Many developers assume they know how to write a good test, but in my experience few developers really do. They test units of code rather than units of behavior and their tests become implementation dependent and break when the code is refactored. Rather than providing a safety net for developers to catch errors when refactoring, these tests break when code is changed, even if the behavior hasn't changed. Instead of supporting us when refactoring, implementation dependent tests end up just causing extra work.
A good test defines behavior without specifying implementation details. It states the result it wants, not how to get it. For example, if a document can be sorted we may write a test for this by passing in an unsorted document and validate the document we get back is sorted. The document doesn't care how it’s sorted, just that it is sorted. If we later add a business rule that says, “For documents under 100 lines long use quick sort, otherwise use bubble sort,” we'd add two tests, one to validate quick sort was selected for sorting a document 99 lines long, and another test to validate bubble sort is selected for a document 100 lines long.
In this case, since we're testing a boundary we need two tests, one below the boundary and one above. We generally pick values on the border, in this case 99 for below and 100 for above. Notice, we don't have a test for 98 because that would behave like the test for 99. Likewise, we don't have a test for 101 as it would behave the same as the test for 100.

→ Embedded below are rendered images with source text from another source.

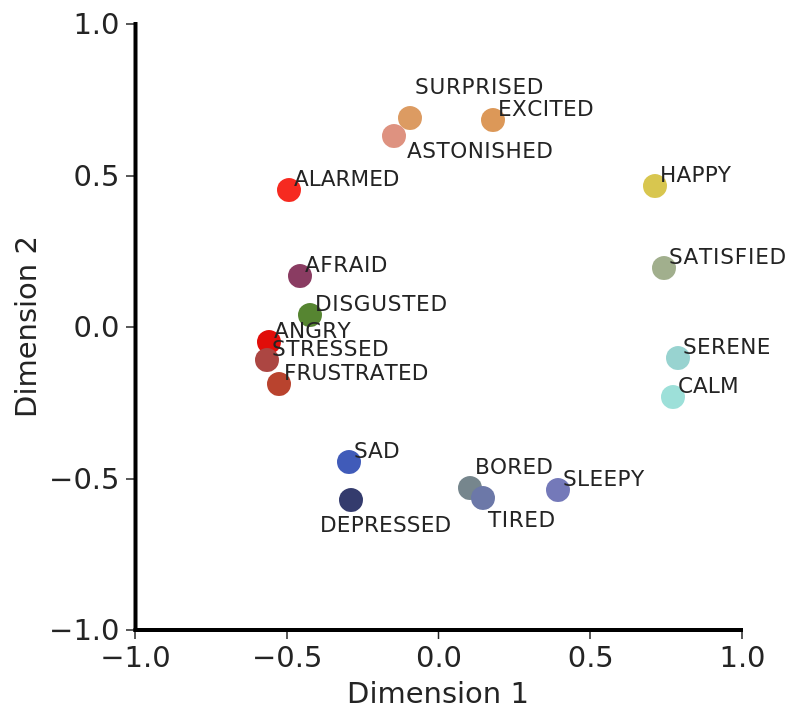
<!DOCTYPE html>
<html lang="en">
<head>
<meta charset="utf-8">
<title>Emotion words in two dimensions</title>
<style>
:root {
  --paper: #ffffff;
  --ink: #242424;
  --axis: #000000;
}
* { box-sizing: border-box; margin: 0; padding: 0; }
html, body { width: 801px; height: 723px; overflow: hidden; background: var(--paper); }
body { font-family: "DejaVu Sans", Verdana, sans-serif; color: var(--ink); font-kerning: none; }
.chart { position: relative; width: 801px; height: 723px; overflow: hidden; }
.axes { position: absolute; inset: 0; }
.axes .spine { stroke: var(--axis); stroke-width: 4; stroke-linecap: square; }
.axes .tick { stroke: var(--ink); stroke-width: 1.5; }

.scale { position: absolute; display: flex; justify-content: space-between; font-size: 29px; line-height: 30px; white-space: nowrap; }
.scale span { display: flex; }
.scale-y { left: 0; top: 24px; width: 119.5px; height: 606px; flex-direction: column; }
.scale-y span { height: 0; align-items: center; justify-content: flex-end; }
.scale-x { left: 135.5px; top: 642px; width: 607px; }
.scale-x span { width: 0; justify-content: center; }

.axis-title { position: absolute; width: 240px; height: 30px; font-size: 29px; line-height: 30px; text-align: center; white-space: nowrap; }
.title-x { left: 318px; top: 678px; }
.title-y { left: -94px; top: 312px; transform: rotate(-90deg); }

.points { list-style: none; }
.point { position: absolute; left: var(--x); top: var(--y); width: 0; height: 0; }
.point::before { content: ""; position: absolute; z-index: 1; left: -12px; top: -12px; width: 24px; height: 24px; border-radius: 50%; background: var(--c); }
.label { position: absolute; z-index: 2; left: calc(5px + var(--dx, 0px)); top: calc(-21.5px + var(--dy, 0px)); font-size: 21.6px; line-height: 20px; letter-spacing: var(--track, 0.2px); white-space: nowrap; }
</style>
</head>
<body>
<main class="chart">
  <svg class="axes" width="801" height="723" viewBox="0 0 801 723" aria-hidden="true">
    <defs>
      <line id="tick-y" class="tick" x1="126" x2="135" y1="0" y2="0"/>
      <line id="tick-x" class="tick" x1="0" x2="0" y1="630" y2="639"/>
    </defs>
    <use href="#tick-y" y="24"/>
    <use href="#tick-y" y="176"/>
    <use href="#tick-y" y="327"/>
    <use href="#tick-y" y="479"/>
    <use href="#tick-y" y="630"/>
    <use href="#tick-x" x="135"/>
    <use href="#tick-x" x="287"/>
    <use href="#tick-x" x="438.5"/>
    <use href="#tick-x" x="590"/>
    <use href="#tick-x" x="742"/>
    <line class="spine" x1="135.5" y1="24" x2="135.5" y2="630"/>
    <line class="spine" x1="135.5" y1="630" x2="741" y2="630"/>
  </svg>

  <div class="scale scale-y">
    <span>1.0</span><span>0.5</span><span>0.0</span><span>−0.5</span><span>−1.0</span>
  </div>
  <div class="scale scale-x">
    <span>−1.0</span><span>−0.5</span><span>0.0</span><span>0.5</span><span>1.0</span>
  </div>
  <p class="axis-title title-x">Dimension 1</p>
  <p class="axis-title title-y">Dimension 2</p>

  <ul class="points">
    <li class="point" style="--x:410px;--y:118px;--c:#dc9b62;--track:.7px;--dy:-20px"><span class="label">SURPRISED</span></li>
    <li class="point" style="--x:493px;--y:120px;--c:#dc9858;--track:.4px"><span class="label">EXCITED</span></li>
    <li class="point" style="--x:394px;--y:136px;--c:#de9280;--track:.5px;--dx:8px;--dy:26px"><span class="label">ASTONISHED</span></li>
    <li class="point" style="--x:289px;--y:190px;--c:#f62a20;--track:0px"><span class="label">ALARMED</span></li>
    <li class="point" style="--x:655px;--y:186px;--c:#d8c64f"><span class="label">HAPPY</span></li>
    <li class="point" style="--x:300px;--y:276px;--c:#8a3c62;--track:.5px"><span class="label">AFRAID</span></li>
    <li class="point" style="--x:664px;--y:268px;--c:#a1af8d;--track:.8px"><span class="label">SATISFIED</span></li>
    <li class="point" style="--x:310px;--y:315px;--c:#568531;--track:.7px"><span class="label">DISGUSTED</span></li>
    <li class="point" style="--x:269px;--y:342px;--c:#e10d09"><span class="label">ANGRY</span></li>
    <li class="point" style="--x:267px;--y:360px;--c:#ac4642;--track:.5px"><span class="label">STRESSED</span></li>
    <li class="point" style="--x:279px;--y:384px;--c:#b9432e;--track:.1px"><span class="label">FRUSTRATED</span></li>
    <li class="point" style="--x:678px;--y:358px;--c:#98d3d0;--track:.3px"><span class="label">SERENE</span></li>
    <li class="point" style="--x:673px;--y:397px;--c:#9de0d9;--track:0px"><span class="label">CALM</span></li>
    <li class="point" style="--x:349px;--y:462px;--c:#405bb9"><span class="label">SAD</span></li>
    <li class="point" style="--x:351px;--y:500px;--c:#343b6d;--dx:-36px;--dy:36px"><span class="label">DEPRESSED</span></li>
    <li class="point" style="--x:470px;--y:488px;--c:#76868d;--dy:-10px"><span class="label">BORED</span></li>
    <li class="point" style="--x:483px;--y:498px;--c:#6c78a8;--track:.6px;--dy:33px"><span class="label">TIRED</span></li>
    <li class="point" style="--x:558px;--y:490px;--c:#7479b9;--track:.4px"><span class="label">SLEEPY</span></li>
  </ul>
</main>
</body>
</html>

If we built our sort algorithms test-first then we may have tests that reach into the implementation of “sort” but that's not Document's concern. From the document's perspective it's only concerned with whether the document is sorted after sort is invoked and from the document factory's perspective, it's only concerned that the right sort algorithm is invoked based on the number of lines in the document. These are separate concerns that end up being separate, implementation-independent tests.